One aspect of this soul correction is overconfidence. I have to invent tricks to counter it, but, from time to time, it creates hell in my life... like right now.
You know I have been working on this human biting mites, or said in another way: microscopic mites that bite humans, live on and in humans, torture humans; avoid detection, so doctors don't know about them, blame chemicals, viruses, allergies, infections, etc. to cover up that they have no idea.
Well, if I count how many times I was sure that I got the solution, only to see that a. it wasn't a solution yet, b. that my solution made more trouble than I had before, c. to stop doing what I knew worked, and declared victory prematurely.
I could probably count more than there are fingers on my two hands.
Now, I am sure you say "thank god I am not like that" but you are probably kidding yourself: it is as human as anything, to jump into conclusions.
The art is not to never jump into conclusions. The art is to stay awake, stay aware, and admit the mistake. To go back to the drawing board, and continue looking, or to start all over again.
I told you I was a scientist by nature, and many scientists are this way. This is why of 135,000 pharmaceutical submissions a year, only a handful of medicines pass the muster...
So, if you are like me, jump into conclusion, know when you don't... don't try to change. Try to learn how to be someone who can make corrections.
The easiest way to see this is sailing.
If you want to sail from point A to point B, listen up! is to first start moving.
A vessel that is not in motion cannot be directed at all. You need to make the vessel move, and then you can use the rudder... steering wheel, correction, whatever you want to call that "thing" that you operate to change directions.
So now the vessel is moving, so you change directions, and now the vessel is crossing the imaginary straight line between points A and B, but at least it's moving. Now you can zig-zag your way to your goal, to your destination.
Most people are afraid to get started, because they don't want to make a mistake. The don't move, waffle, hesitate, plan some more, ask more advice, talk some more... because they can't see that the only way to do anything is to start moving, start moving to the wrong direction. And be masterful at course-correction...
Of course, one of the reason people don't want to start in the wrong direction, because they know that they get all busy doing the wrong thing: they know that they can't keep a distance between themselves and the project: that they don't have an active Observer.

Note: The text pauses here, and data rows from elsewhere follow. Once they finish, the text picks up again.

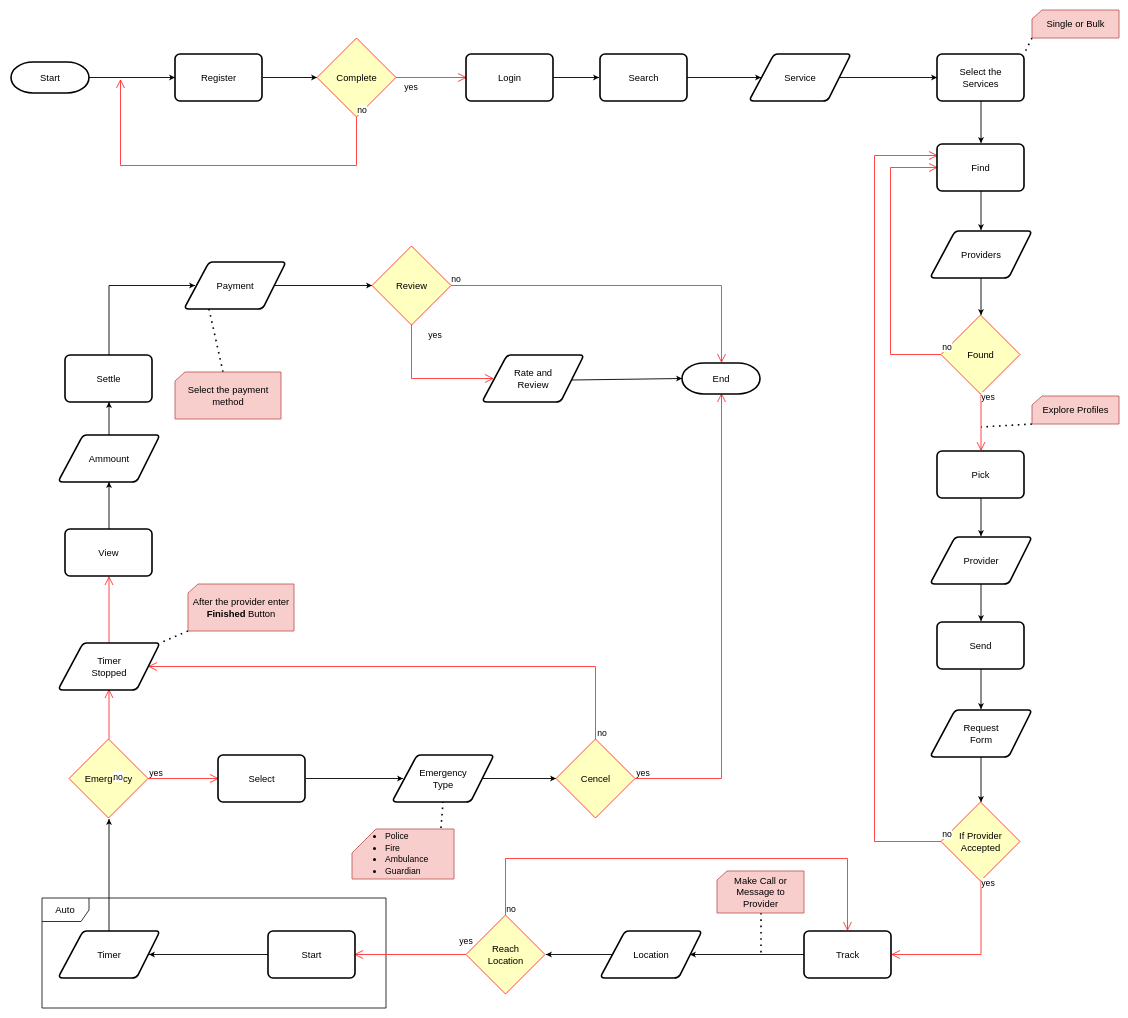
<!DOCTYPE html>
<html lang="en">
<head>
<meta charset="utf-8">
<title>Service request flowchart</title>
<style>
:root {
  --ink: #000;
  --paper: #fff;
  --branch: #ff3333;
  --decision: #ffffc0;
  --note: #f8cecc;
  --note-line: #c0605c;
}
* { box-sizing: border-box; margin: 0; padding: 0; }
body { background: var(--paper); overflow: hidden; }
.flowchart {
  position: relative; width: 1128px; height: 1018px; overflow: hidden;
  background: var(--paper); color: var(--ink);
  font: 9.44px/11.5px "Liberation Sans", Arial, sans-serif;
}
.connectors { position: absolute; left: 0; top: 0; }
.connectors path { fill: none; }
.flow path { stroke: var(--ink); stroke-width: .9; marker-end: url(#arrow-solid); }
.branch path { stroke: var(--branch); stroke-width: .9; marker-end: url(#arrow-open); }
.pointer path { stroke: var(--ink); stroke-width: 1.6; stroke-dasharray: 1.6 4.7; }
.frame path { stroke: var(--ink); stroke-width: .8; }
.node, .note {
  position: absolute; left: var(--x); top: var(--y);
  display: flex; align-items: center; justify-content: center; text-align: center;
}
.node svg, .note svg { position: absolute; left: 0; top: 0; width: 100%; height: 100%; overflow: visible; }
.node span, .note p, .note ul { position: relative; white-space: nowrap; }
.node svg { fill: var(--paper); stroke: var(--ink); stroke-width: 1.6; }
.process { width: 87px; height: 47px; }
.data { width: 100px; height: 47px; }
.terminal { width: 78px; height: 31px; }
.decision { width: 79px; height: 79px; }
.decision svg { fill: var(--decision); stroke: var(--branch); stroke-width: .9; }
.note { width: var(--w); height: var(--h); }
.note svg { fill: var(--note); stroke: var(--note-line); stroke-width: .9; }
.note.list { justify-content: flex-start; padding: 0 0 0 33px; text-align: left; font-size: 8.66px; }
.answer {
  position: absolute; left: var(--x); top: var(--y); transform: translate(-50%, -50%);
  font-size: 8.66px; line-height: 10px; background: var(--paper);
}
.frame-title { position: absolute; left: 42px; top: 898px; width: 46px; height: 23px; display: flex; align-items: center; justify-content: center; }
</style>
</head>
<body>
<main class="flowchart">
  <svg class="connectors" width="1128" height="1018" viewBox="0 0 1128 1018" aria-hidden="true">
    <defs>
      <marker id="arrow-solid" markerUnits="userSpaceOnUse" markerWidth="7" markerHeight="8" refX="6" refY="4" orient="auto" overflow="visible">
        <path d="M6 4L0 1L1.5 4L0 7Z" style="fill:#000;stroke:none"/>
      </marker>
      <marker id="arrow-open" markerUnits="userSpaceOnUse" markerWidth="9" markerHeight="8" refX="8" refY="4" orient="auto" overflow="visible">
        <path d="M0 0L8 4L0 8" style="stroke:#ff3333;stroke-width:.9"/>
      </marker>
      <rect id="process" width="87" height="47" rx="5"/>
      <path id="data" style="fill:#fff" d="M4 47H73Q77 47 79 44L99 4Q101 0 97 0H28Q24 0 22 4L1 43Q-1 47 4 47Z"/>
      <rect id="terminal" width="78" height="31" rx="22" ry="15.5"/>
      <polygon id="decision" points="39.5,0 79,39.5 39.5,79 0,39.5"/>
    </defs>
    <g class="frame">
      <path d="M42 898H386V1008H42Z"/>
      <path d="M42 921.5H81L89 910V898"/>
    </g>
    <g class="flow">
      <path d="M89 77.5H175"/>
      <path d="M263 77.5H317"/>
      <path d="M553 77.5H599"/>
      <path d="M687 77.5H761"/>
      <path d="M839 77.5H937"/>
      <path d="M981 101V143"/>
      <path d="M981 191V230"/>
      <path d="M981 278V315"/>
      <path d="M981 498V536"/>
      <path d="M981 584V621"/>
      <path d="M981 669V709"/>
      <path d="M981 757V802"/>
      <path d="M804 954.5H690"/>
      <path d="M612 954.5H546"/>
      <path d="M268 954.5H149"/>
      <path d="M109 931V819"/>
      <path d="M109 529V482"/>
      <path d="M109 435V402"/>
      <path d="M109 355V285.5H195"/>
      <path d="M273 285.5H372"/>
      <path d="M572 380L682 378.5"/>
      <path d="M306 778.5H403"/>
      <path d="M482 778.5H556"/>
    </g>
    <g class="branch">
      <path d="M396 77.5H466"/>
      <path d="M356.5 117V165.5H120.5V80"/>
      <path d="M941 354.5H890.5V167.5H937"/>
      <path d="M981 394V450"/>
      <path d="M941 841.5H874.5V155.5H937"/>
      <path d="M981 881V954.5H892"/>
      <path d="M505.500 915V858.500H847.5V930"/>
      <path d="M466 954.5H355"/>
      <path d="M109 739V690"/>
      <path d="M109 643V577"/>
      <path d="M148 778.5H218"/>
      <path d="M595.5 739V666.5H149"/>
      <path d="M635 778.5H721.5V394"/>
      <path d="M451 285.5H721.5V362"/>
      <path d="M411.5 325V378.5H493"/>
    </g>
    <g class="pointer">
      <path d="M1032 38L1024 54"/>
      <path d="M1032 424L981 427"/>
      <path d="M223 372L209 309"/>
      <path d="M188 631L160 643"/>
      <path d="M441 828L443 802"/>
      <path d="M761 913V954"/>
    </g>
  </svg>

  <!-- Sign up and service choice -->
  <div class="node terminal" style="--x:11px;--y:62px"><svg><use href="#terminal"/></svg><span>Start</span></div>
  <div class="node process" style="--x:175px;--y:54px"><svg><use href="#process"/></svg><span>Register</span></div>
  <div class="node decision" style="--x:317px;--y:38px"><svg><use href="#decision"/></svg><span>Complete</span></div>
  <div class="node process" style="--x:466px;--y:54px"><svg><use href="#process"/></svg><span>Login</span></div>
  <div class="node process" style="--x:600px;--y:54px"><svg><use href="#process"/></svg><span>Search</span></div>
  <div class="node data" style="--x:750px;--y:54px"><svg><use href="#data"/></svg><span>Service</span></div>
  <div class="node process" style="--x:937px;--y:54px"><svg><use href="#process"/></svg><span>Select the<br>Services</span></div>

  <!-- Provider search -->
  <div class="node process" style="--x:937px;--y:144px"><svg><use href="#process"/></svg><span>Find</span></div>
  <div class="node data" style="--x:931px;--y:231px"><svg><use href="#data"/></svg><span>Providers</span></div>
  <div class="node decision" style="--x:941px;--y:315px"><svg><use href="#decision"/></svg><span>Found</span></div>
  <div class="node process" style="--x:937px;--y:451px"><svg><use href="#process"/></svg><span>Pick</span></div>
  <div class="node data" style="--x:931px;--y:537px"><svg><use href="#data"/></svg><span>Provider</span></div>
  <div class="node process" style="--x:937px;--y:622px"><svg><use href="#process"/></svg><span>Send</span></div>
  <div class="node data" style="--x:931px;--y:710px"><svg><use href="#data"/></svg><span>Request<br>Form</span></div>
  <div class="node decision" style="--x:941px;--y:802px"><svg><use href="#decision"/></svg><span>If Provider<br>Accepted</span></div>

  <!-- Tracking and timer -->
  <div class="node process" style="--x:804px;--y:931px"><svg><use href="#process"/></svg><span>Track</span></div>
  <div class="node data" style="--x:601px;--y:931px"><svg><use href="#data"/></svg><span>Location</span></div>
  <div class="node decision" style="--x:466px;--y:915px"><svg><use href="#decision"/></svg><span>Reach<br>Location</span></div>
  <div class="frame-title">Auto</div>
  <div class="node process" style="--x:268px;--y:931px"><svg><use href="#process"/></svg><span>Start</span></div>
  <div class="node data" style="--x:59px;--y:931px"><svg><use href="#data"/></svg><span>Timer</span></div>

  <!-- Emergency -->
  <div class="node decision" style="--x:69px;--y:739px"><svg><use href="#decision"/></svg><span>Emergency</span></div>
  <div class="node process" style="--x:218px;--y:755px"><svg><use href="#process"/></svg><span>Select</span></div>
  <div class="node data" style="--x:393px;--y:755px"><svg><use href="#data"/></svg><span>Emergency<br>Type</span></div>
  <div class="node decision" style="--x:556px;--y:739px"><svg><use href="#decision"/></svg><span>Cencel</span></div>

  <!-- Payment and review -->
  <div class="node data" style="--x:59px;--y:643px"><svg><use href="#data"/></svg><span>Timer<br>Stopped</span></div>
  <div class="node process" style="--x:65px;--y:529px"><svg><use href="#process"/></svg><span>View</span></div>
  <div class="node data" style="--x:59px;--y:435px"><svg><use href="#data"/></svg><span>Ammount</span></div>
  <div class="node process" style="--x:65px;--y:355px"><svg><use href="#process"/></svg><span>Settle</span></div>
  <div class="node data" style="--x:185px;--y:262px"><svg><use href="#data"/></svg><span>Payment</span></div>
  <div class="node decision" style="--x:372px;--y:246px"><svg><use href="#decision"/></svg><span>Review</span></div>
  <div class="node data" style="--x:483px;--y:355px"><svg><use href="#data"/></svg><span>Rate and<br>Review</span></div>
  <div class="node terminal" style="--x:682px;--y:363px"><svg><use href="#terminal"/></svg><span>End</span></div>

  <!-- Notes -->
  <aside class="note" style="--x:1032px;--y:10px;--w:87px;--h:28px"><svg><polygon points="10,0 87,0 87,28 0,28 0,9"/></svg><p>Single or Bulk</p></aside>
  <aside class="note" style="--x:1032px;--y:396px;--w:87px;--h:28px"><svg><polygon points="10,0 87,0 87,28 0,28 0,9"/></svg><p>Explore Profiles</p></aside>
  <aside class="note" style="--x:175px;--y:372px;--w:106px;--h:47px"><svg><polygon points="10,0 106,0 106,47 0,47 0,9"/></svg><p>Select the payment<br>method</p></aside>
  <aside class="note" style="--x:188px;--y:584px;--w:106px;--h:47px"><svg><polygon points="10,0 106,0 106,47 0,47 0,9"/></svg><p>After the provider enter<br><b>Finished</b> Button</p></aside>
  <aside class="note list" style="--x:352px;--y:829px;--w:102px;--h:50px"><svg><polygon points="24,0 102,0 102,50 0,50 0,24"/></svg>
    <ul><li>Police</li><li>Fire</li><li>Ambulance</li><li>Guardian</li></ul></aside>
  <aside class="note" style="--x:717px;--y:871px;--w:87px;--h:42px"><svg><polygon points="10,0 87,0 87,42 0,42 0,9"/></svg><p>Make Call or<br>Message to<br>Provider</p></aside>

  <!-- Decision answers -->
  <span class="answer" style="--x:411px;--y:87px">yes</span>
  <span class="answer" style="--x:362px;--y:110px">no</span>
  <span class="answer" style="--x:947px;--y:347px">no</span>
  <span class="answer" style="--x:988px;--y:397px">yes</span>
  <span class="answer" style="--x:947px;--y:834px">no</span>
  <span class="answer" style="--x:988px;--y:883px">yes</span>
  <span class="answer" style="--x:511px;--y:909px">no</span>
  <span class="answer" style="--x:466px;--y:941px">yes</span>
  <span class="answer" style="--x:118px;--y:777px">no</span>
  <span class="answer" style="--x:156px;--y:773px">yes</span>
  <span class="answer" style="--x:602px;--y:733px">no</span>
  <span class="answer" style="--x:643px;--y:773px">yes</span>
  <span class="answer" style="--x:456px;--y:279px">no</span>
  <span class="answer" style="--x:435px;--y:335px">yes</span>
</main>
</body>
</html>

They also know that they are so afraid that they will rub their nose into the thing... narrow cone of vision, losing perspective, losing the context, accidents, tragedies, losses result.
But, for crying out loud, it is so easy to keep a distance! It is so easy to not get involved. It is so easy to stay aware, or at least put into your scheduler every 4-5 hours: "check where we are going! Make course corrections if necessary."
Between those that jump and quit, those that jump and go to hell, or those that never start... there are a few people, less than one percent, that actually enjoy "sailing", enjoy the zig-zag, enjoy the way life works, instead of hoping it will work differently.
Get to know yourself, both who you are that works, and what you do that doesn't.
But for that, ugh, you'll have to keep your eyes open, and keep yourself at a slight distance, so you can see.
PS: You can be overconfident in yourself, in another, in what you read, in the Bible, in a method, in what somebody said... even in me. Don't do it. It makes you stupid...
My method of getting to the truth is called the Bumbling Idiot's method... you keep on bumbling, with your eyes open, aware, paying attention to all the feedback, and you get to where you wanted to get. It's not elegant, but it is very effective. You won't impress... but your results will.
And, of course, the now customary video, that only loosely relates: